The Entitled Athlete
Emulating professional athletes is not always a good idea.
By Richard Pound
April 21, 2009
It’s a fact of life that student-athletes often receive the benefit of the doubt or special treatment because of their special talents. However, these so-called “benefits” do not necessarily help the student-athlete.
For example, colleges and universities use “special admits” to remain competitive. So if a player meets the NCAA’s minimum academic standards, she could gain admission into a school that would not otherwise have accepted her application. Unfortunately, some of the best-known collegiate athletic programs have accepted a disproportionate number of student-athletes for their special talent, even if they don’t meet meet the school’s academic standards.
These “special admits” are mainly reserved for the talented athlete and include, but are not limited to, a less-challenging curriculum, lenient grading, special study hours and tutoring, independent projects, and/or preferential housing and course selection. The reality is that many of these athletes will graduate from their institution with a meaningless diploma and few prospects for the future outside of athletics.
Being an entitled athlete can also work as a double-edged sword for the athlete who falls out of favor or is unable to play at the top level.
Instead of becoming the entitled student-athlete, I encourage my student-athletes to emulate the individuals who give back to their communities and who have not been blessed with God-given abilities.
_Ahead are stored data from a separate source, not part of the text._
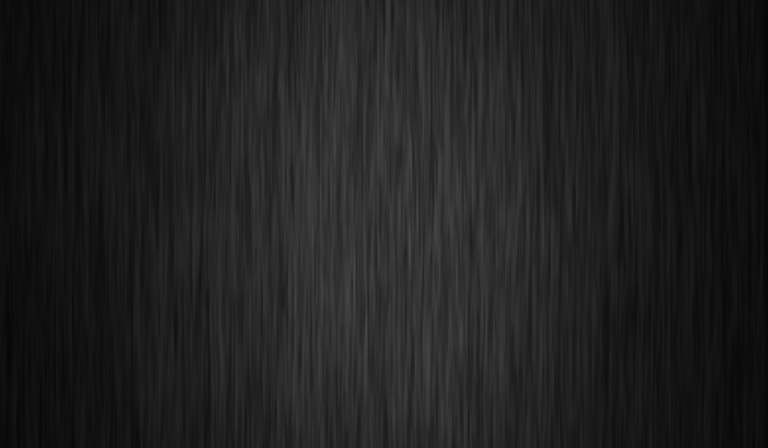
A WebGL 1 fragment shader for this texture:

```glsl
precision highp float;
// Dark brushed metal: fine vertical grain under a soft central glow.
// Each grain column carries its own shifted noise along y; several
// layers of columns are summed and scale the elliptical light falloff.

uniform vec2 u_resolution;

float hash(vec2 p) {
  return fract(sin(dot(p, vec2(127.1, 311.7))) * 43758.5453);
}

// Smooth noise along one column, shifted so that streak ends do not line up
float columnNoise(float column, float y, float seed) {
  y += 9.0 * hash(vec2(column, seed));
  float cell = floor(y);
  return mix(hash(vec2(column + seed, cell)),
             hash(vec2(column + seed, cell + 1.0)),
             smoothstep(0.0, 1.0, y - cell));
}

// Blend of neighbouring columns, centred on zero
float streaks(vec2 p, float seed) {
  float column = floor(p.x);
  return mix(columnNoise(column, p.y, seed),
             columnNoise(column + 1.0, p.y, seed),
             smoothstep(0.0, 1.0, p.x - column)) - 0.5;
}

void main() {
  vec2 uv = gl_FragCoord.xy / u_resolution;
  vec2 centred = uv - 0.5;
  centred.x *= u_resolution.x / u_resolution.y;

  // Glow, taller than wide relative to the canvas
  float light = 0.042 + 0.172 * exp(-3.5 * centred.x * centred.x
                                    - 1.5 * centred.y * centred.y);

  // Grain from broad faint bands to hairlines
  float grain = 0.16 * streaks(uv * vec2(75.0, 2.0), 3.0)
              + 0.34 * streaks(uv * vec2(210.0, 5.0), 17.0)
              + 0.50 * streaks(uv * vec2(390.0, 9.0), 41.0)
              + 0.26 * streaks(uv * vec2(510.0, 22.0), 73.0);

  // Grain stays visible in the dark margins
  float shade = light * (1.0 + 0.8 * grain) + 0.022 * grain;

  // Thin darker rim on the right
  shade *= 1.0 - 0.35 * smoothstep(0.992, 0.997, uv.x);

  gl_FragColor = vec4(vec3(max(shade, 0.0)), 1.0);
}
```
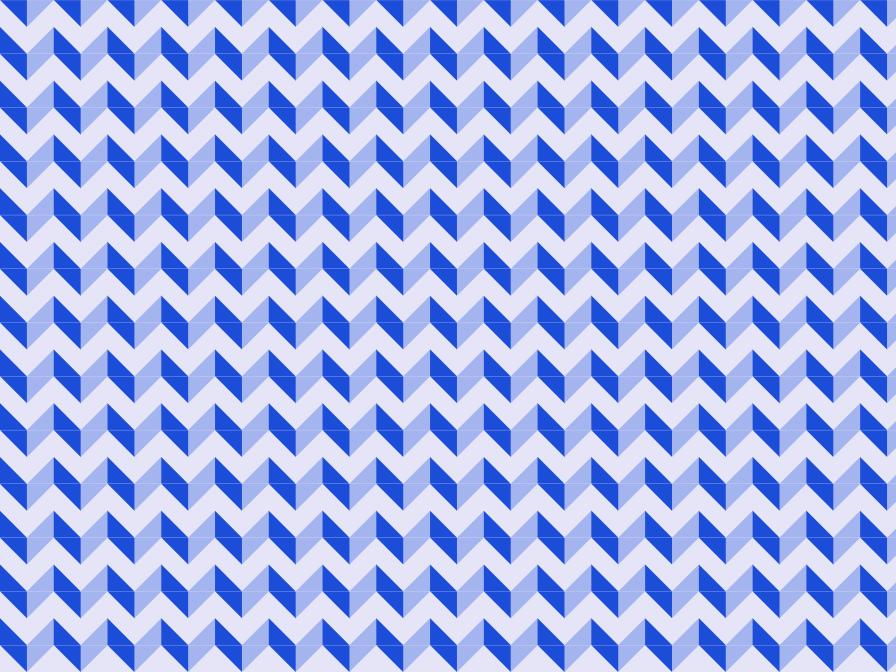
This pattern is drawn by a Shadertoy shader. Its source:

```glsl
// Folded zigzag ribbons: horizontal chevron bands on a pale ground,
// dark on falling folds and light on rising ones, with a hairline seam.
// Built from a triangle wave, periodic distances and box-filtered edges.

#define REPEATS_DOWN 12.5
#define BAND_SHARE 0.5
#define BAND_SHIFT 0.5
#define SEAM_WIDTH 0.005
#define GROUND_COLOR vec3(0.898, 0.898, 0.969)
#define LIGHT_COLOR vec3(0.639, 0.706, 0.933)
#define DARK_COLOR vec3(0.110, 0.302, 0.847)

// Signed distance into a stripe of the given width, starting at each integer
float stripe(float t, float width) {
    return 0.5 * width - abs(fract(t - 0.5 * width + 0.5) - 0.5);
}

// Share of a pixel that lies inside an edge
float coverage(float dist, float pixel) {
    return clamp(0.5 + dist / pixel, 0.0, 1.0);
}

void mainImage(out vec4 fragColor, in vec2 fragCoord) {
    // Square cells, counted from the top left corner
    float pixel = REPEATS_DOWN / iResolution.y;
    vec2 cell = vec2(fragCoord.x, iResolution.y - fragCoord.y) * pixel;

    // Zigzag band with 45 degree edges
    float zigzag = 0.5 - abs(fract(cell.x) - 0.5);
    float bandDist = stripe(cell.y - BAND_SHIFT - zigzag, BAND_SHARE) * sqrt(0.5);
    float band = coverage(bandDist, pixel);

    // Alternate shades on the two sides of each fold
    float falling = coverage(stripe(cell.x, 0.5), pixel);
    vec3 bandColor = mix(LIGHT_COLOR, DARK_COLOR, falling);

    // Hairline seam across the bands, filtered to its true width
    float seamDist = abs(fract(cell.y + 0.5) - 0.5);
    float seam = clamp((0.5 * (SEAM_WIDTH + pixel) - seamDist) / pixel,
                       0.0, min(1.0, SEAM_WIDTH / pixel));
    bandColor = mix(bandColor, GROUND_COLOR, seam);

    fragColor = vec4(mix(GROUND_COLOR, bandColor, band), 1.0);
}
```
The old saying holds true that we meet the same people on the way down the ladder of success as we did on the way up. How do you want to be remembered — as a person, first and an athlete, second?
I refer regularly to a poem written by from Rudyard Kipling when I’m working with my student-athletes; I feel this poem carries a significant importance in maintaining their balance.
Now this is the Law of the Jungle – as old and as true as the sky;
And the Wolf that shall keep it may prosper, but the Wolf that shall break it must die.
As the creeper that girdles the tree-trunk the Law runneth forward and back –
For the strength of the Pack is the Wolf, and the strength of the Wolf is the Pack.
“Control the process; don’t let the process control you!”
Richard Pound is a consultant and author of Packaging Academics with Athletics